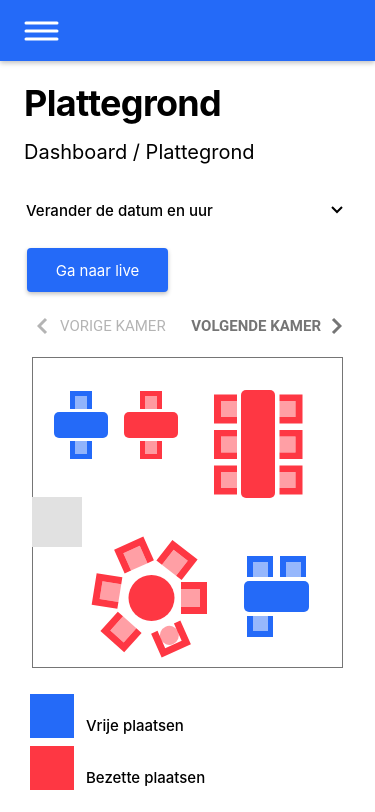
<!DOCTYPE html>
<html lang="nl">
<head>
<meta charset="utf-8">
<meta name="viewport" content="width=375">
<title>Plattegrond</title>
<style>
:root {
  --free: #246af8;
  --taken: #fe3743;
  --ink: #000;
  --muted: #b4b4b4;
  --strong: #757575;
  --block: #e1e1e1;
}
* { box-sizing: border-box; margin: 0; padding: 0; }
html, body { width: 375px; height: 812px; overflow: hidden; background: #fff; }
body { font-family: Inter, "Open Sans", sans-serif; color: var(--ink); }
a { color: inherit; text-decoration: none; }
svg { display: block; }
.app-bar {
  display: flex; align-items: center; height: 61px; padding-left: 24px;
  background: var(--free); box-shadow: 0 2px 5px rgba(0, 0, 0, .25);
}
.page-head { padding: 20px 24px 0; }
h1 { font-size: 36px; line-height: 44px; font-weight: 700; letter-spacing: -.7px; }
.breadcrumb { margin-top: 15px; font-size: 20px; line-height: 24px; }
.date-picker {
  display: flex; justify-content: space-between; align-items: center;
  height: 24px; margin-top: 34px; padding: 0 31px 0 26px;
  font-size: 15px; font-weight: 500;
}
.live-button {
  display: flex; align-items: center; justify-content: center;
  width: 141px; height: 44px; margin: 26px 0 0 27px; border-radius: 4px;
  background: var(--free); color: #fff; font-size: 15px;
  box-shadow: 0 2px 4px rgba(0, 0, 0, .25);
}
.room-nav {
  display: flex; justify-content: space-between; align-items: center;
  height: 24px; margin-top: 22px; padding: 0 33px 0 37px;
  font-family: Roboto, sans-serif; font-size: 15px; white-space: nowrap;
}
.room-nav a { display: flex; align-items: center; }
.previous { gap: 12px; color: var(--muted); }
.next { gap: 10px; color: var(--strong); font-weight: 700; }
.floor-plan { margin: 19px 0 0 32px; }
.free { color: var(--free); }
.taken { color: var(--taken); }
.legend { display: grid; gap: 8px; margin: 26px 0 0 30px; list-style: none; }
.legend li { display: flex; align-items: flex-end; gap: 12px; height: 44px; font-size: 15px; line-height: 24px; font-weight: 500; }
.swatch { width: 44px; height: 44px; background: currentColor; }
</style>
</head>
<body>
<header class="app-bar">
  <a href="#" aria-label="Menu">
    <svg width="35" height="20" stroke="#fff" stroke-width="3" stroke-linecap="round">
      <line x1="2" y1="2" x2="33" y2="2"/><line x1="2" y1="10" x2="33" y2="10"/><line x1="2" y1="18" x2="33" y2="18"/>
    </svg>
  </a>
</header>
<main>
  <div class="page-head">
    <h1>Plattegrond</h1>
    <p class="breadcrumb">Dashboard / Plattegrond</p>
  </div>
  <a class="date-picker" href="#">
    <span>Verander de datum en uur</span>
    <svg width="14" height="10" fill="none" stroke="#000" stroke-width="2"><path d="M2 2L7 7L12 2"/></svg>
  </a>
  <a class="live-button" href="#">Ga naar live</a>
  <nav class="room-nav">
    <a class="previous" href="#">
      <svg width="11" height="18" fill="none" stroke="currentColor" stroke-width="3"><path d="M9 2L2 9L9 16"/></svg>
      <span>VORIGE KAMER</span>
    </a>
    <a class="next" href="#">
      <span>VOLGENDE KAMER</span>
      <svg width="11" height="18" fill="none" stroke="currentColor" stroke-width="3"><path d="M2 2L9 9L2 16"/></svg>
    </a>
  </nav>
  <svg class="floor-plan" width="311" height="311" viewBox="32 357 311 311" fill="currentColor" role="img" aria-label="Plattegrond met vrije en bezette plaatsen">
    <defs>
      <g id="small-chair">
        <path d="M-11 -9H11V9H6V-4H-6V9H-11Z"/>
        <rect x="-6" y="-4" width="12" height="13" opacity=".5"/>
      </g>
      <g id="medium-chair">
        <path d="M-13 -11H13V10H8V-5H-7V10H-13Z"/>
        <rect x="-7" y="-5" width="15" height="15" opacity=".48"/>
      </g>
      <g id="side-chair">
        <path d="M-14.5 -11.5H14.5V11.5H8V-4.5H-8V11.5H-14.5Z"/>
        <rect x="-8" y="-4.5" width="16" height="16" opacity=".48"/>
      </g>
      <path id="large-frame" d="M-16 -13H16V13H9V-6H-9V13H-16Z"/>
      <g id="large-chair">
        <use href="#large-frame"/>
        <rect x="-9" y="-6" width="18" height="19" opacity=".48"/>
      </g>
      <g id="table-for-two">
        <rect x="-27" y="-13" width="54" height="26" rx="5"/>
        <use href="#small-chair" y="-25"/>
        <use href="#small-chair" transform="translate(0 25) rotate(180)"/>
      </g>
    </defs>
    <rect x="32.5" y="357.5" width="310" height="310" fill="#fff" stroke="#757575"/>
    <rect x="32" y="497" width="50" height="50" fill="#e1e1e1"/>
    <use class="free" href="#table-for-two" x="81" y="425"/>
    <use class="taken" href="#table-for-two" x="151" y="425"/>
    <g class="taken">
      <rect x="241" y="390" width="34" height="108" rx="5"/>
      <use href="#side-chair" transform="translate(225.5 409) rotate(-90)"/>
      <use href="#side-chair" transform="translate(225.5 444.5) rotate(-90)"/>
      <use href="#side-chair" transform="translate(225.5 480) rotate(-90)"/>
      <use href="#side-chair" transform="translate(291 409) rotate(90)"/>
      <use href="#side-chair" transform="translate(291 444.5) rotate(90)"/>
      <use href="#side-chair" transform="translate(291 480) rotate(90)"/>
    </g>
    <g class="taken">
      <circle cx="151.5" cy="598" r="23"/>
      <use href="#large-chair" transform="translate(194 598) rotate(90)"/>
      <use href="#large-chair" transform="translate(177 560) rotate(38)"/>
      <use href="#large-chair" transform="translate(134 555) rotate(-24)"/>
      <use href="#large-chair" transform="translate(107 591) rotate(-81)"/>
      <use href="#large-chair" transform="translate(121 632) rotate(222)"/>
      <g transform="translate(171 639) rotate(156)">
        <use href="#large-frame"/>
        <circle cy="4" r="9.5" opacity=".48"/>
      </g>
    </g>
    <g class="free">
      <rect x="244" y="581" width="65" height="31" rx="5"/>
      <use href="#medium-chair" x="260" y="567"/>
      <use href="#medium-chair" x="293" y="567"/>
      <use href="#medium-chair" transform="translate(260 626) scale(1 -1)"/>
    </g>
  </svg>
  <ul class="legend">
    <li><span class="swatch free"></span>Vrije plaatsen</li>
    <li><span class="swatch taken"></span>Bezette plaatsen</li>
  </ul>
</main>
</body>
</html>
--
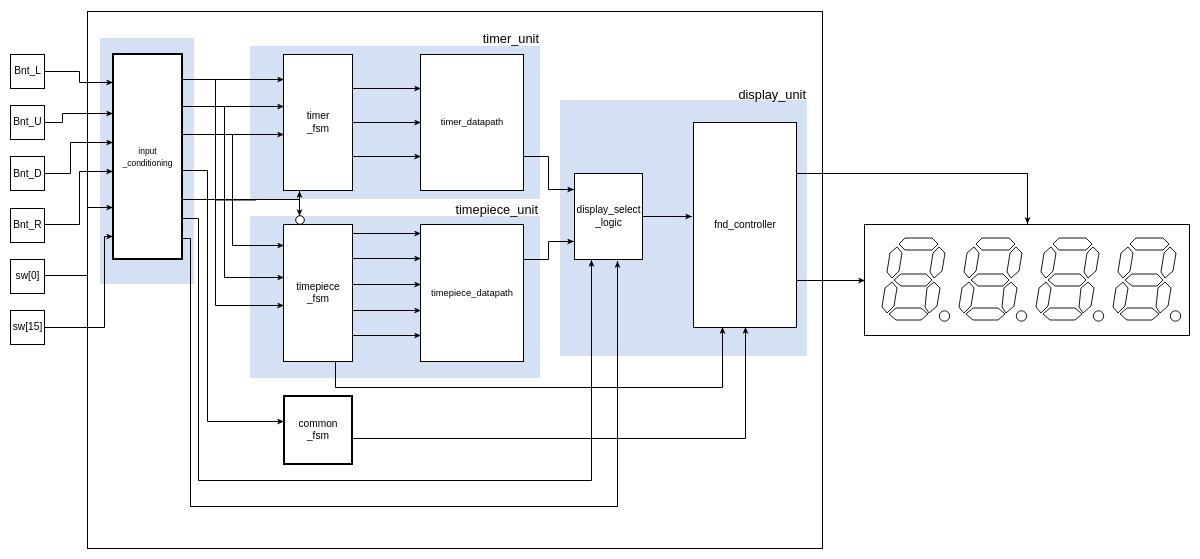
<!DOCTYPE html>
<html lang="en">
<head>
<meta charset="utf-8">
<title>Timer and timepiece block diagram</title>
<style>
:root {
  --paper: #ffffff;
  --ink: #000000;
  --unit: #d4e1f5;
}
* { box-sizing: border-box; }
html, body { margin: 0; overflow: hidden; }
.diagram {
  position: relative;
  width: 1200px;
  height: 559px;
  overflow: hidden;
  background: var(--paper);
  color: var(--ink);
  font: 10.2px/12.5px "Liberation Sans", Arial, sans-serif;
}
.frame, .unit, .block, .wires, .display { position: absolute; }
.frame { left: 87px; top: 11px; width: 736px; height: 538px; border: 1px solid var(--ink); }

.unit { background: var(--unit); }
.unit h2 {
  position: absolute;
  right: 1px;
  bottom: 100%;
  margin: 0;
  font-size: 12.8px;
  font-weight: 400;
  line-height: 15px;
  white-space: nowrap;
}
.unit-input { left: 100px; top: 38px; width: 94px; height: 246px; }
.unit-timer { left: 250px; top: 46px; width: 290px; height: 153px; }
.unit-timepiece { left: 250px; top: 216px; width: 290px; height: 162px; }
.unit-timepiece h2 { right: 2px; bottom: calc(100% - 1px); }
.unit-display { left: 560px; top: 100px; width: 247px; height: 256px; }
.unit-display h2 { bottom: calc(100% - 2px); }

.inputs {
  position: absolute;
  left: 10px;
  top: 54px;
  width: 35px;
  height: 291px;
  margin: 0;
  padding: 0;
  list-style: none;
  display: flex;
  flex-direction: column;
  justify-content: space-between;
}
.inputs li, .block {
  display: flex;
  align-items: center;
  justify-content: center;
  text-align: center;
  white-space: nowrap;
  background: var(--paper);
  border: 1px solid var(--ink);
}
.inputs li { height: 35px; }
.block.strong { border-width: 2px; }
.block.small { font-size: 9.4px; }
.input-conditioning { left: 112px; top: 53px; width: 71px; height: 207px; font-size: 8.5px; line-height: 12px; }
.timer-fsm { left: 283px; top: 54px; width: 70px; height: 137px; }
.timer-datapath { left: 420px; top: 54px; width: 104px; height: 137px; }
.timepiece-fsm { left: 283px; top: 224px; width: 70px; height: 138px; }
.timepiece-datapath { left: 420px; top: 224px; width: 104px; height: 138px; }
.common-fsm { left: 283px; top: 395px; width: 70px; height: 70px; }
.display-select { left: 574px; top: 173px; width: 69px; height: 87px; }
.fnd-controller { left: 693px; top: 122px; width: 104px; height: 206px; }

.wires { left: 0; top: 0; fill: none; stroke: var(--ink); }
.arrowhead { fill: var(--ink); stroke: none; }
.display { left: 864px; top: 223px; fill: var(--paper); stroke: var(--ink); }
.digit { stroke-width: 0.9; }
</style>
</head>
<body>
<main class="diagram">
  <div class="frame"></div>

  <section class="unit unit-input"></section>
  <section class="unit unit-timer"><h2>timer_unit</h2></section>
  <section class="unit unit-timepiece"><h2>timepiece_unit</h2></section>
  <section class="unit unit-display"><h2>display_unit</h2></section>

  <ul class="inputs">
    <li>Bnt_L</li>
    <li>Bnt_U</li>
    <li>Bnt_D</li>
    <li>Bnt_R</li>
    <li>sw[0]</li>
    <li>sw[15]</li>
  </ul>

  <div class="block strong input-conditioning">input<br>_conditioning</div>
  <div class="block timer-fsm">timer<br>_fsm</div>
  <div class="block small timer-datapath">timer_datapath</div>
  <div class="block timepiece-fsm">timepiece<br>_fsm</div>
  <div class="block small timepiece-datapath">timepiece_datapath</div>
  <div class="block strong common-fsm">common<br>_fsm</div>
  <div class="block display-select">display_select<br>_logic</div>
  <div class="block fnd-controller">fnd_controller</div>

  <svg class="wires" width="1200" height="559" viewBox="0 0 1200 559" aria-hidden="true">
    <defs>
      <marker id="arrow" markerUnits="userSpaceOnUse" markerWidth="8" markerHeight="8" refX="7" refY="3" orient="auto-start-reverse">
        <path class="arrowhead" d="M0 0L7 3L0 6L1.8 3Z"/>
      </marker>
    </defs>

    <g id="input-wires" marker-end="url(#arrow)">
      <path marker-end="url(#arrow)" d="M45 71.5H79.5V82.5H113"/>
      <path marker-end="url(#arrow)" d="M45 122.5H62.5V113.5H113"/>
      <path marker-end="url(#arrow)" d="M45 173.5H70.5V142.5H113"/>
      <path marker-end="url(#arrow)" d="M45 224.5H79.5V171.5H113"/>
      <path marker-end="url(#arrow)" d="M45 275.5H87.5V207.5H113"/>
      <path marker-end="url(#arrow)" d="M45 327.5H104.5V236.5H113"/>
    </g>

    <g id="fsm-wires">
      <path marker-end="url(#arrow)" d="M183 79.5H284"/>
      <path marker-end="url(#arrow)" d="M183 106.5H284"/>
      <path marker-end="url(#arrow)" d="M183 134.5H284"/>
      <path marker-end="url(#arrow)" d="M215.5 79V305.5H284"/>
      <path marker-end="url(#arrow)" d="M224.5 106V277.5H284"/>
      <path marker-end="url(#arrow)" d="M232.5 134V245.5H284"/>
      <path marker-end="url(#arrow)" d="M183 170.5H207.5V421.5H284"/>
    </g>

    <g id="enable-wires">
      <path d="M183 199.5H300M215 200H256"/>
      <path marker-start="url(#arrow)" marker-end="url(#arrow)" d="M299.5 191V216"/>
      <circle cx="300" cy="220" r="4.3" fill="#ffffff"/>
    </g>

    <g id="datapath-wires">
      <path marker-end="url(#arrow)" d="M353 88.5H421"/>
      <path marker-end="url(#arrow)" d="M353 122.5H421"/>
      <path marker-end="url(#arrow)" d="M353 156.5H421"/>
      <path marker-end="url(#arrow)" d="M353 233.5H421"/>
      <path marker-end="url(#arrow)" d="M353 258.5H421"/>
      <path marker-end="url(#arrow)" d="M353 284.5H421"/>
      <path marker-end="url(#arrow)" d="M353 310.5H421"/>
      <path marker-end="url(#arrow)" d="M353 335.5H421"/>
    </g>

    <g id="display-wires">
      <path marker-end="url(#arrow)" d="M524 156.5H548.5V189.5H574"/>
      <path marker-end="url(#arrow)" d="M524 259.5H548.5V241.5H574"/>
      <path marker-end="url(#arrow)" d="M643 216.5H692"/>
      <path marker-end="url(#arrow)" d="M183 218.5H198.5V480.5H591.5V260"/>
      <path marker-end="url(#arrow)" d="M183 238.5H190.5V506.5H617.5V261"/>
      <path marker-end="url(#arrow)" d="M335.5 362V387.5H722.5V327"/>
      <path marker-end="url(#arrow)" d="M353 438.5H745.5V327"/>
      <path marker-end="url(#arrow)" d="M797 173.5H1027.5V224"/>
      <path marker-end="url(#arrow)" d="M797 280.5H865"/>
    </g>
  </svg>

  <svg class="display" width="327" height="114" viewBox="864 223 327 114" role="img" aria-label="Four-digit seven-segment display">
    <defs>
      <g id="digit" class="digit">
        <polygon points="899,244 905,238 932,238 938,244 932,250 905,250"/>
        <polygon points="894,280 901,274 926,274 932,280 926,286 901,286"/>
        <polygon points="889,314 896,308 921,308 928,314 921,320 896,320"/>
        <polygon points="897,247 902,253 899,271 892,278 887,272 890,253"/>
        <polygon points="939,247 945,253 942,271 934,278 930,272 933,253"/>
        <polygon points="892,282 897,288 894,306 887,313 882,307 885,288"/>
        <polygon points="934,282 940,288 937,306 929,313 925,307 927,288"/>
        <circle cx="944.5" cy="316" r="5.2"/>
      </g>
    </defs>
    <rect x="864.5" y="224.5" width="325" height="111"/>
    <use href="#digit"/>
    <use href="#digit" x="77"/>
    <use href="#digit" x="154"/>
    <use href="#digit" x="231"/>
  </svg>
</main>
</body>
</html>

To do:
Each line above with the string "size" should be reported in full.

Answer box:
h1 { font-size: 36px; line-height: 44px; font-weight: 700; letter-spacing: -.7px; }
.breadcrumb { margin-top: 15px; font-size: 20px; line-height: 24px; }
  font-size: 15px; font-weight: 500;
  background: var(--free); color: #fff; font-size: 15px;
  font-family: Roboto, sans-serif; font-size: 15px; white-space: nowrap;
.legend li { display: flex; align-items: flex-end; gap: 12px; height: 44px; font-size: 15px; line-height: 24px; font-weight: 500; }
  font-size: 12.8px;
.block.small { font-size: 9.4px; }
.input-conditioning { left: 112px; top: 53px; width: 71px; height: 207px; font-size: 8.5px; line-height: 12px; }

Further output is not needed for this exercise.